Does not the musty conservatism, with which news of work on the stereoscopic front is met in the West, sound absurd and, in its way, insulting to the eternally developing tendencies of a genuinely vital art?
Do not these lines about stereoscopic cinema, for instance, written by Louis Chavance in 1946 ( ! ), sound like sacrilege and obscurantism:
“. .. In what is the dramatism of a situation enriched by means of this new technical discovery?
“Does a three-dimensionally represented comedian find some additional means of expressiveness in this stereoscopy?
“A physical roundness?
“Will this be the triumph of fat people?
“What can anger, jealousy, hatred gain from the fact that they will occur in three dimensions?
“And laughter. ... I cannot believe that one could induce more laughter than is induced by a custard pie hitting Mack Sennett’s flat personages. And intrigue? Comedy? ...
“Is there any need of further proof that stereoscopic cinema is a fruitless, sterile instrument?
“Of course, other hypotheses could be put forward, and I could speak of the purely visual aspect. But we should not become analogous with the plastic arts, and quote the sculptors after having talked of painters. Of course, Michelangelo’s life could be filmed in relief and Titian’s in color. . . . Charming result! But what pleasure for the eye? Sculpture evokes the idea of tactility, but, in any event, we do not touch the screen.. . .”

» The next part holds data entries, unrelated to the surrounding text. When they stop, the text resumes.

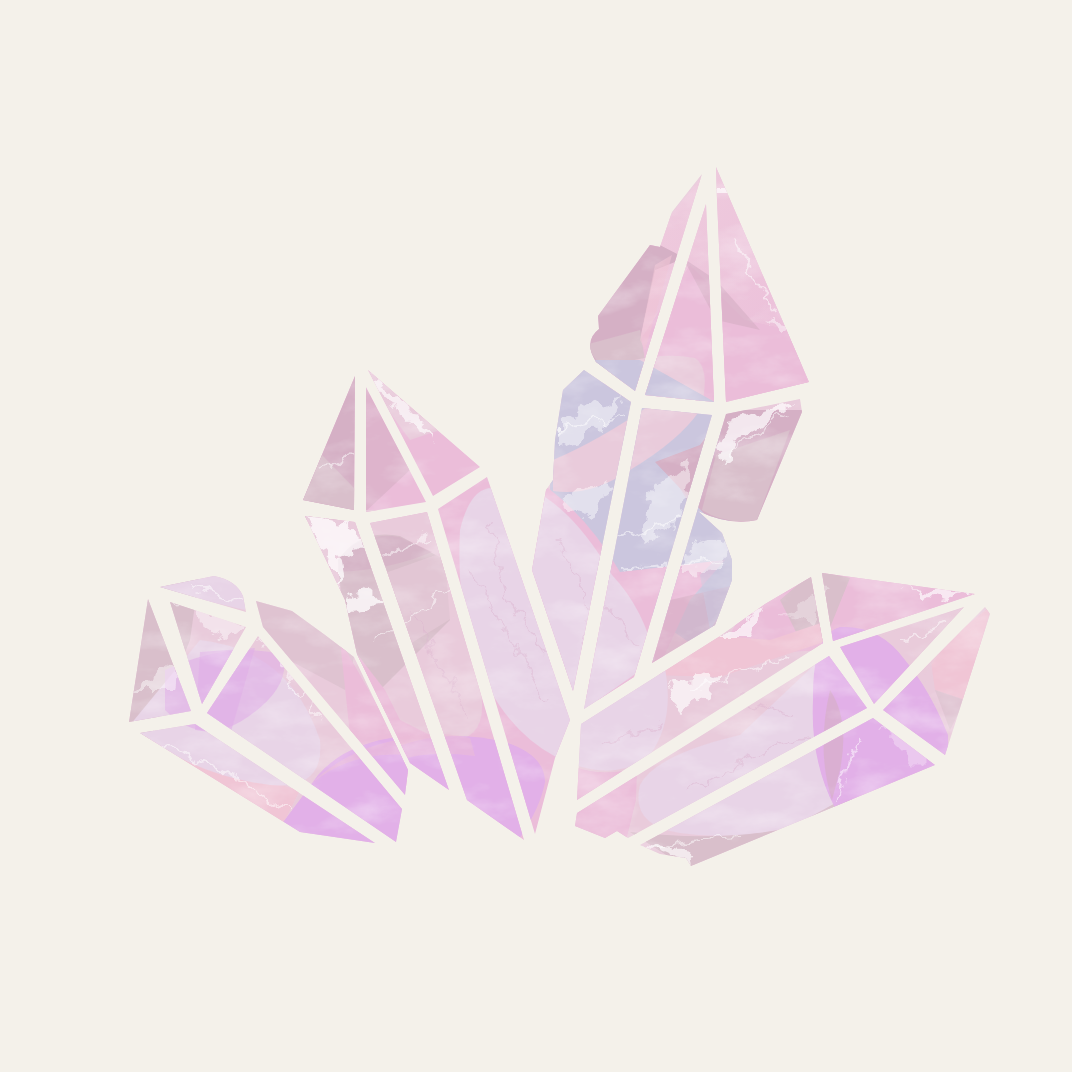
<!DOCTYPE html>
<html lang="en">
<head>
<meta charset="utf-8">
<title>Crystal cluster</title>
<style>
:root {
  --cream: #f4f1ea;
  --pink: #ebbdd9;
  --blush: #e9cbdb;
  --mauve: #d5b0c5;
  --dusk: #d9bfcb;
  --lilac: #e8d4e7;
  --violet: #e2b0e8;
  --blue: #cbc6de;
  --rose: #f0c5d5;
}
html, body { margin: 0; background: var(--cream); overflow: hidden; }
svg { display: block; width: 1072px; height: 1072px; }
.pink { fill: var(--pink); }
.blush { fill: var(--blush); }
.mauve { fill: var(--mauve); }
.dusk { fill: var(--dusk); }
.lilac { fill: var(--lilac); }
.violet { fill: var(--violet); }
.blue { fill: var(--blue); }
.rose { fill: var(--rose); }
.soft { opacity: .6; }
.glint { fill: #fff; filter: url(#rough); }
.crack { fill: none; stroke: #fff; stroke-width: 2; opacity: .5; filter: url(#rough); }
.vein { fill: none; stroke: #dcb4cf; stroke-width: 1.5; opacity: .45; filter: url(#rough); }
</style>
</head>
<body>
<svg viewBox="0 0 1072 1072" role="img" aria-label="Cluster of pastel pink and violet crystals">
  <defs>
    <filter id="rough" x="-20%" y="-20%" width="140%" height="140%">
      <feTurbulence type="fractalNoise" baseFrequency=".06" numOctaves="3" seed="4"/>
      <feDisplacementMap in="SourceGraphic" scale="22" xChannelSelector="R" yChannelSelector="G"/>
      <feGaussianBlur stdDeviation=".7"/>
    </filter>
    <filter id="mist" x="0" y="0" width="100%" height="100%">
      <feTurbulence type="fractalNoise" baseFrequency=".014 .03" numOctaves="5" seed="9"/>
      <feColorMatrix values="0 0 0 0 1  0 0 0 0 1  0 0 0 0 1  2.6 0 0 0 -1.2"/>
    </filter>
    <linearGradient id="tip-fade" x1="0" y1="0" x2="1" y2="1">
      <stop offset="0" stop-color="#efcede"/>
      <stop offset="1" stop-color="#ebbdd9"/>
    </linearGradient>
    <clipPath id="facets-far-left">
      <polygon points="148,599 191,711 129,722"/>
      <polygon points="170,602 246,627 202,704"/>
      <path d="M160 587L214 576Q236 580 243 596L246 612Z"/>
      <polygon points="258,636 402,809 396,842 207,713"/>
      <polygon points="140,733 195,724 375,843 300,832"/>
      <path d="M256 601L292 611L325 635L354 657L408 770L405 795L263 627Z"/>
    </clipPath>
    <clipPath id="facets-left">
      <polygon points="355,376 354,510 303,500"/>
      <polygon points="366,387 426,502 366,512"/>
      <polygon points="368,370 480,467 433,496"/>
      <path d="M305 516L355 522L449 790L410 763L357 654L345 600Z"/>
      <polygon points="370,523 427,512 524,840 467,800"/>
      <path d="M438 509L487 477L570 720L555 758L535 834Z"/>
    </clipPath>
    <clipPath id="facets-tall">
      <path d="M702 174L635 391L596 362Q583 341 599 329L598 316L650 245L660 247L672 212Z"/>
      <polygon points="706,204 714,402 645,395"/>
      <polygon points="716,167 809,382 726,402 717,200"/>
      <path d="M584 370L631 402L573 691L532 570L546 490L553 480L555 440L563 390Z"/>
      <polygon points="642,408 712,415 634,677 584,709"/>
      <path d="M726 414L800 399L802 412L757 520Q730 526 698 511L722 533L732 560L732 580L715 625L652 663Z"/>
    </clipPath>
    <clipPath id="facets-right">
      <path d="M581 724L720 636L765 604L811 577L823 643L577 800Z"/>
      <polygon points="822,573 975,594 833,641"/>
      <polygon points="840,647 964,607 874,704"/>
      <path d="M985 607L990 614L945 755L883 710Z"/>
      <path d="M577 813L829 656L867 708L628 838L617 831L605 838L575 826Z"/>
      <path d="M640 845L873 718L935 765L691 866L686 858L660 854Z"/>
    </clipPath>
  </defs>

  <rect width="1072" height="1072" fill="var(--cream)"/>

  <g id="crystal-far-left" clip-path="url(#facets-far-left)">
    <rect class="blush" x="120" y="570" width="300" height="280"/>
    <path class="dusk" d="M120 570H200L190 640L150 740H120Z"/>
    <path class="lilac" d="M150 570H245V610L160 590Z"/>
    <path class="dusk soft" d="M245 595L300 612L354 657L345 690L270 650Z"/>
    <path class="pink" d="M340 640L420 780V800L350 735Z"/>
    <path class="rose" d="M140 733L220 770L300 790L280 830Z"/>
    <path class="lilac" d="M200 640Q290 650 320 740Q325 790 270 785Q190 775 130 725Z"/>
    <path class="violet soft" d="M165 670Q230 640 283 655Q292 690 240 722Q200 745 165 710Z"/>
    <path class="violet soft" d="M200 652L255 648L230 735L195 730Z"/>
    <path class="violet" d="M262 850Q300 800 318 775Q350 738 420 735V850Z"/>
    <path class="pink soft" d="M310 785Q350 745 410 738V755Q350 750 310 785Z"/>
    <path class="glint" opacity=".45" d="M175 600L245 622L225 640ZM135 690L180 655L176 690Z"/>
    <path class="crack" d="M150 740L210 765L290 812M265 640L320 720M190 585L240 602"/>
  </g>

  <g id="crystal-left" clip-path="url(#facets-left)">
    <rect class="pink" x="295" y="360" width="290" height="490"/>
    <path class="mauve" d="M300 360H356V520H300Z"/>
    <path class="dusk" d="M300 505L322 455L356 490V520Z"/>
    <path class="mauve soft" d="M362 380L410 470L362 515Z"/>
    <path class="blush" d="M355 365H370L440 430L410 440Z"/>
    <path class="blush" d="M300 510L435 510L462 600L482 700Q485 745 440 740L340 690Z"/>
    <path class="dusk" d="M338 560Q360 528 400 536L445 560L450 620L380 690L345 640Z"/>
    <path class="mauve soft" d="M338 560Q360 530 400 537L432 552Q390 570 338 572Z"/>
    <path class="blush soft" d="M380 575L450 550L465 610L400 650Z"/>
    <path class="pink" d="M357 654L385 690L410 740L400 765Z"/>
    <path class="lilac" d="M460 530Q470 488 492 488L590 720L556 757Q515 735 490 690Q455 630 460 530Z"/>
    <path class="violet" d="M385 752Q440 726 505 742Q545 755 545 782Q540 810 515 845H440Z"/>
    <path class="pink soft" d="M385 740Q430 728 470 738L475 756Q430 750 400 760Z"/>
    <path class="glint" opacity=".75" d="M305 515L350 522L362 548L338 555L345 590L325 560ZM345 600L372 588L385 606L352 612Z"/>
    <path class="glint" opacity=".65" d="M368 372L410 405L438 440L395 412Z"/>
    <path class="crack" d="M320 470L352 455M380 560L430 535M375 640L450 590"/>
    <path class="vein" d="M470 570L510 640L548 700M490 520L505 600L550 655M410 610L470 720"/>
  </g>

  <g id="crystal-tall" clip-path="url(#facets-tall)">
    <rect class="blush" x="525" y="160" width="290" height="560"/>
    <path fill="url(#tip-fade)" d="M716 160L815 390L720 410L600 395L650 240Z"/>
    <path class="pink" d="M690 265L745 320L790 330L812 395L640 405L640 340Z"/>
    <path class="mauve" d="M650 240L685 258L655 270L640 340V390L590 370L585 330Z"/>
    <path class="mauve soft" d="M683 258L716 280L760 330L716 320Z"/>
    <path class="dusk" d="M585 345L640 330L645 360L600 365Z"/>
    <path class="rose soft" d="M655 265L672 255L645 350L640 340Z"/>
    <path class="blush" d="M600 372Q650 350 695 358Q710 368 702 405H630Z"/>
    <path class="blue" d="M550 360H640L720 405L735 600L700 650L600 580L550 490Z"/>
    <path class="blush" d="M553 460Q600 440 650 405L700 410Q680 440 630 470Q590 497 553 491Z"/>
    <path class="mauve" d="M655 462L700 445L726 410H805V420L757 525H715Z"/>
    <path class="dusk" d="M716 455L790 430L757 520Q725 525 702 510Z"/>
    <path class="mauve soft" d="M663 460L700 455L690 505Z"/>
    <path class="pink" d="M525 480L548 488Q590 520 620 572L725 560L690 600L660 665L600 700H525Z"/>
    <path class="lilac" d="M525 585L545 497Q580 520 612 575Q645 610 655 660L570 720Z"/>
    <path class="mauve soft" d="M670 600L735 585L715 630L650 665Z"/>
    <path class="blue soft" d="M700 575L735 540V590L710 630Z"/>
    <path class="glint" opacity=".7" d="M728 420L795 402L765 425L740 438L722 470L718 450ZM700 188H727V197H700Z"/>
    <path class="glint" opacity=".45" d="M560 420L620 395L600 430L560 445ZM650 490L690 460L680 520L640 545ZM690 545L730 535L725 570L680 572ZM560 500L610 480L590 520ZM765 320L795 325L780 332Z"/>
    <path class="crack" d="M560 430L625 415M615 540L690 515M725 455L785 415M620 570L730 560M735 240L775 315"/>
    <path class="vein" d="M560 540L590 610L580 680M600 600L640 650"/>
  </g>

  <g id="crystal-right" clip-path="url(#facets-right)">
    <rect class="blush" x="570" y="565" width="430" height="310"/>
    <path class="pink" d="M740 615L815 570L990 590L830 650L720 655Z"/>
    <path class="dusk" d="M780 600L815 570L850 578L825 640L800 640Z"/>
    <path class="rose" d="M650 675L720 636L770 640L830 620V640L720 677Z"/>
    <path class="lilac" d="M575 720L665 668Q675 720 650 755Q620 780 575 765Z"/>
    <path class="pink" d="M570 765Q600 778 637 768L636 800L625 845H570Z"/>
    <path class="lilac" d="M640 785Q655 755 740 735L830 650L880 720L840 810Q760 845 680 833Q630 825 640 785Z"/>
    <path class="dusk" d="M630 832Q720 842 790 828L850 795L860 815L690 870Z"/>
    <path class="blush" d="M840 650L970 605L930 680L880 700Z"/>
    <path class="rose" d="M930 655L992 605L965 700L935 690Z"/>
    <path class="dusk soft" d="M935 690L965 700L950 730Z"/>
    <path class="violet" d="M813 700Q812 635 840 627Q880 625 905 660Q930 690 948 735V760L835 808Q810 760 813 700Z"/>
    <path class="mauve soft" d="M830 690Q850 720 840 770L832 800Q816 750 830 690Z"/>
    <path class="blush soft" d="M905 640L970 605L925 675Z"/>
    <path class="glint" opacity=".65" d="M668 685L720 672L705 695L680 712ZM720 640L762 606L752 640ZM905 588L970 592L945 600ZM640 842L690 850L692 866Z"/>
    <path class="glint" opacity=".3" d="M880 725L935 745L915 765ZM780 615L830 585L815 620Z"/>
    <path class="crack" d="M690 690L790 655M855 740L840 800M900 640L950 625M640 850L700 840L740 838"/>
    <path class="vein" d="M600 745L660 725M690 790L780 745L815 740M740 700L790 715"/>
  </g>

  <g id="mineral-haze" opacity=".32">
    <g clip-path="url(#facets-far-left)"><rect x="120" y="570" width="300" height="280" filter="url(#mist)"/></g>
    <g clip-path="url(#facets-left)"><rect x="295" y="360" width="290" height="490" filter="url(#mist)"/></g>
    <g clip-path="url(#facets-tall)"><rect x="525" y="160" width="290" height="560" filter="url(#mist)"/></g>
    <g clip-path="url(#facets-right)"><rect x="570" y="565" width="430" height="310" filter="url(#mist)"/></g>
  </g>
</svg>
</body>
</html>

In what is Chavance mistaken?
His mistake, of course, lies in the fact that while making a pose of his contempt for the analogies, he is entirely their captive, completely encircled by the limits and conceptions of former arts, the norms of theatrical drama, the actors’ functions and “sculpture evoking the idea of tactility.”
But is it possible that Chavance does not think with us that there is bound to be an explosion and a complete revision of the relationships between the traditional arts in their encounter with the new ideologies of new times, the new possibilities of new people, the new means of controlling nature possessed by these people?
Is not the eye capable of seeing in the dark with the aid of the infra-red spectacles of “night-sight”?
The hand capable of directing shells and aeroplanes in the distant spheres of other skies by means of radio?
The brain, by means of electronic calculating machines, capable of completing within a few seconds calculations on which, formerly, armies of accountants worked for months on end?
Is not consciousness, in the tireless, postwar struggle, hammering out a more distinct and concrete form of a genuinely democratic international ideal?
Will all this not call for absolutely new arts, unheard-of forms and dimensions ranging far beyond the scope of the traditional theatre, traditional sculpture and traditional . . . cinema, which, in the course of such development, must needs become mere palliatives?
And will not the new dynamic stereoscopic sculpture cast out beyond the confines of dimensions and peculiarities the former, static sculpture, according to which Chavance would set his standards?
There is no need to fear the advance of this new era.
Still less—to laugh in its face, as our ancestors laughed, throwing lumps of mud at the first umbrellas.
A place must be prepared in consciousness for the arrival of new themes which, multiplied by the possibilities of new techniques, will demand new esthetics for the expression of these new themes in the marvelous creations of the future.
To open the way for them is a great and sacred task, and all those who dare to designate themselves as artists are called upon to contribute to its accomplishment.
This essay, translated by Catherine de la Roche, is the last written by Eisenstein and was originally published in Penguin Film Review, no. 8, January 1949, pp. 35-44.
* Eisenstein is referring to Semyon Ivanov’s Robinson Crusoe, the first feature-length stereoscopic movie made in the Soviet Union.